OPPORTUNITY

Kenya's affordable housing plan boon for investors – report

National Treasury plans to spend at least Sh13.9 billion.

In Summary

•Kenya has an annual housing demand of 250,000 units with an estimated supply of 50,000 units, culminating in a housing deficit of two million units, or 80 per cent deficit.

•With attractive incentives for private developers, the affordable housing sector in Kenya offers developers an opportunity to diversify their portfolios,

An aerial view of the construction of the affordable housing in Ngara's Park road
An aerial view of the construction of the affordable housing in Ngara's Park road
Image: ENOS TECHE

Kenya's affordable housing drive under the Big Four Agenda provides an opportunity for investors in Kenya, Pan-African professional real estate services provider, Broll Property Group, has said.

In the 2021/22 financial year, National Treasury plans to spend at least Sh13.9 billion to drive the affordable housing agenda.

This is meant to provide “affordable and decent housing for all Kenyans” according to Treasury CS Ukur Yatani.

This sets the platform for investors to tap in, notes Vivian Ombwayo, director of research and valuation at Broll Kenya.

With attractive incentives for private developers, the affordable housing sector offers developers an opportunity to diversify their portfolios, especially those concentrating mainly on the commercial-user space, adds Jess Cleland, chief operating officer Outside of SA, Valuations and Intel at Broll.

“It means they are able to diversify into the residential sector, thanks to attractive government incentives,” Cleland says.

Ombwayo and Cleland spoke when they presented a research report on the sector at the eighth annual East Africa Property Investment (EAPI) Summit.

The research report was co-sponsored by API Events.
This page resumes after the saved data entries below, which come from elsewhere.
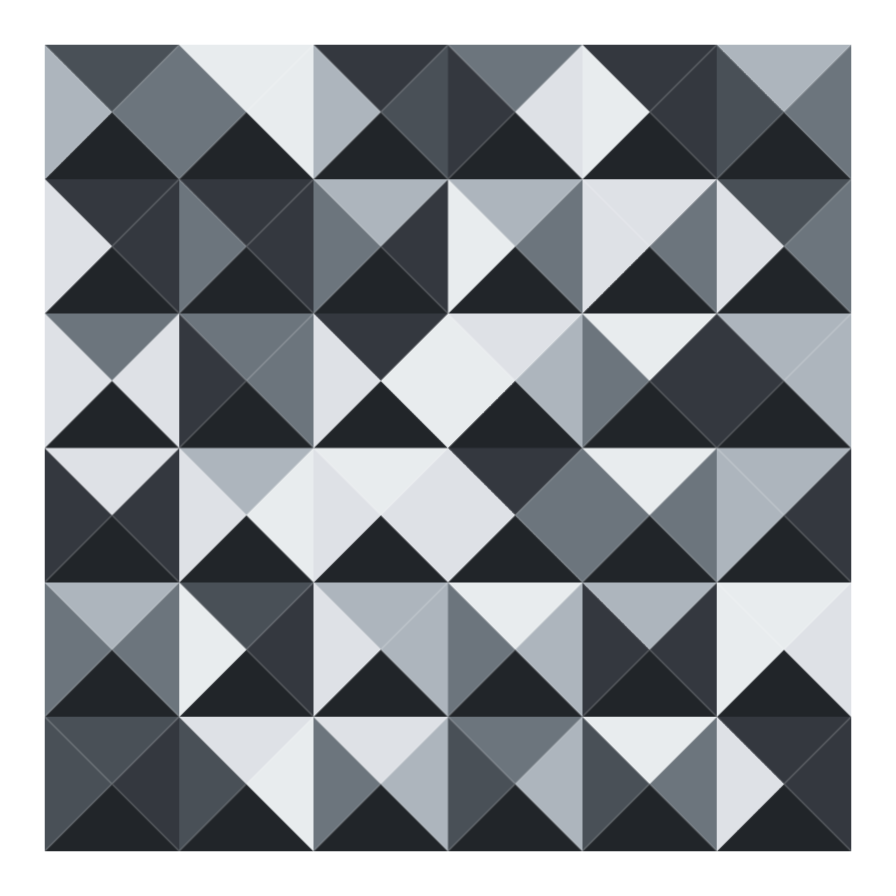
This pattern is drawn by a three.js fragment shader. Its source:

```glsl
// A white-framed 6 by 6 grid of squares, each cut by its diagonals into four
// triangles. The lower one is always near-black; the other three take a grey
// picked by a hash of cell and side. A small box filter smooths every edge.

varying vec2 vUv;

// Layout, in units of the canvas
const float CELLS = 6.0;
const float MARGIN = 0.05;
const float CELL_SIZE = (1.0 - 2.0 * MARGIN) / CELLS;

// Faint light hairline along the diagonals
const float SEAM_WIDTH = 0.0016;
const float SEAM_STRENGTH = 0.2;

// Edge smoothing
const float EDGE_WIDTH = 0.0019;
const int TAPS = 4;

// Random choice of greys
const float SEED = 7.0;
const float GREYS = 6.0;

// Colours
const vec3 PAPER = vec3(1.0);
const vec3 INK = vec3(0.129, 0.145, 0.161);
const vec3 CHARCOAL = vec3(0.204, 0.220, 0.247);
const vec3 SLATE = vec3(0.286, 0.314, 0.341);
const vec3 STEEL = vec3(0.424, 0.459, 0.490);
const vec3 SILVER = vec3(0.678, 0.710, 0.741);
const vec3 MIST = vec3(0.871, 0.882, 0.902);
const vec3 FROST = vec3(0.910, 0.925, 0.933);

float hash(vec3 p) {
  p = fract(p * vec3(0.1031, 0.1030, 0.0973));
  p += dot(p, p.zyx + 31.32);
  return fract((p.x + p.y) * p.z);
}

vec3 greyAt(float index) {
  if (index < 1.0) return CHARCOAL;
  if (index < 2.0) return SLATE;
  if (index < 3.0) return STEEL;
  if (index < 4.0) return SILVER;
  if (index < 5.0) return MIST;
  return FROST;
}

vec3 triangleColor(vec2 cell, vec2 p) {
  // Sides: 0 left, 1 top, 2 right; the bottom is fixed
  if (p.y < -abs(p.x)) return INK;
  float side = p.y > abs(p.x) ? 1.0 : 1.0 + sign(p.x);
  vec3 key = vec3(cell * vec2(17.0, 41.0), side * 29.0) + SEED;
  return greyAt(floor(hash(key) * GREYS));
}

vec3 pattern(vec2 uv) {
  vec2 grid = (uv - MARGIN) / CELL_SIZE;
  vec2 cell = floor(grid);
  if (min(cell.x, cell.y) < 0.0 || max(cell.x, cell.y) >= CELLS) return PAPER;

  // Position in the cell, from -1 to 1
  vec2 p = 2.0 * fract(grid) - 1.0;
  vec3 color = triangleColor(cell, p);

  // Distance to the nearest diagonal, in canvas units
  float diagonal = abs(abs(p.x) - abs(p.y)) * 0.5 * CELL_SIZE * inversesqrt(2.0);
  float seam = 1.0 - smoothstep(0.0, SEAM_WIDTH, diagonal);
  return mix(color, PAPER, seam * SEAM_STRENGTH);
}

void main() {
  // Average a small square of samples
  vec3 sum = vec3(0.0);
  for (int i = 0; i < TAPS; i++) {
    for (int j = 0; j < TAPS; j++) {
      vec2 offset = (vec2(float(i), float(j)) + 0.5) / float(TAPS) - 0.5;
      sum += pattern(vUv + offset * EDGE_WIDTH);
    }
  }
  gl_FragColor = vec4(sum / float(TAPS * TAPS), 1.0);
}
```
According to the report, the abundant housing opportunities in Kenya also allow complementary users to be included in affordable housing projects, such as retail, office, institutional and also medical.

This means that, at the end of the day, despite having to manage their revenue and cost carefully, private developers are able to achieve a healthy return from comprehensive affordable housing projects.

Another factor to be considered is the social impact of affordable housing, stresses Ombwayo:“We have so many developers, such as those in the private equity space, heavily involved with the social benefits that such projects afford local communities. There are no better projects than affordable housing in this regard.”

Kenya has an annual housing demand of 250,000 units with an estimated supply of 50,000 units, culminating in a housing deficit of two million units, or 80 per cent deficit.

Housing affordability is a key challenge in Kenya with many people unable to afford to buy or build their own home.

While there is no formal definition of what constitutes affordable housing in the Kenyan property market, according to the Kenya Mortgage Refinance Company(KMRC), the ceiling for a typical three-bedroom unit is Sh4 million.

However, it is very much dependent on the developers themselves, who often base the definition of affordable housing on not cost alone, but also on the proximity to socioeconomic amenities,” notes Ombwayo.

The demand base of low- to middle-income earners, which accounts for more than half of the economically active urban population, lends a real impetus to the demand for affordable housing.

For example, the online affordable housing platform developed by the government, known as Boma Yangu, has clocked up over 320,000 subscribers to date.

“While private developers are finding it very tight to maintain the ceiling of Sh 4 million, we are not really seeing any projects offering anything above the standard typology of three-bedroom apartments,”Ombwayo notes.

The cost of land within the major urban centres is increasingly pushing developers to the outskirts, where the main attraction is the ready availability of relatively cheaper land.

Land cost remains a critical aspect in affordable housing, coupled with innovative ways of minimising overall projects costs, such as alternative building technologies.

The private sector is yet to catch up, but there has been a lot of traction in recent years, especially as the private sector attempts the tricky balance of cost versus the final price of a unit,” explains Ombwayo.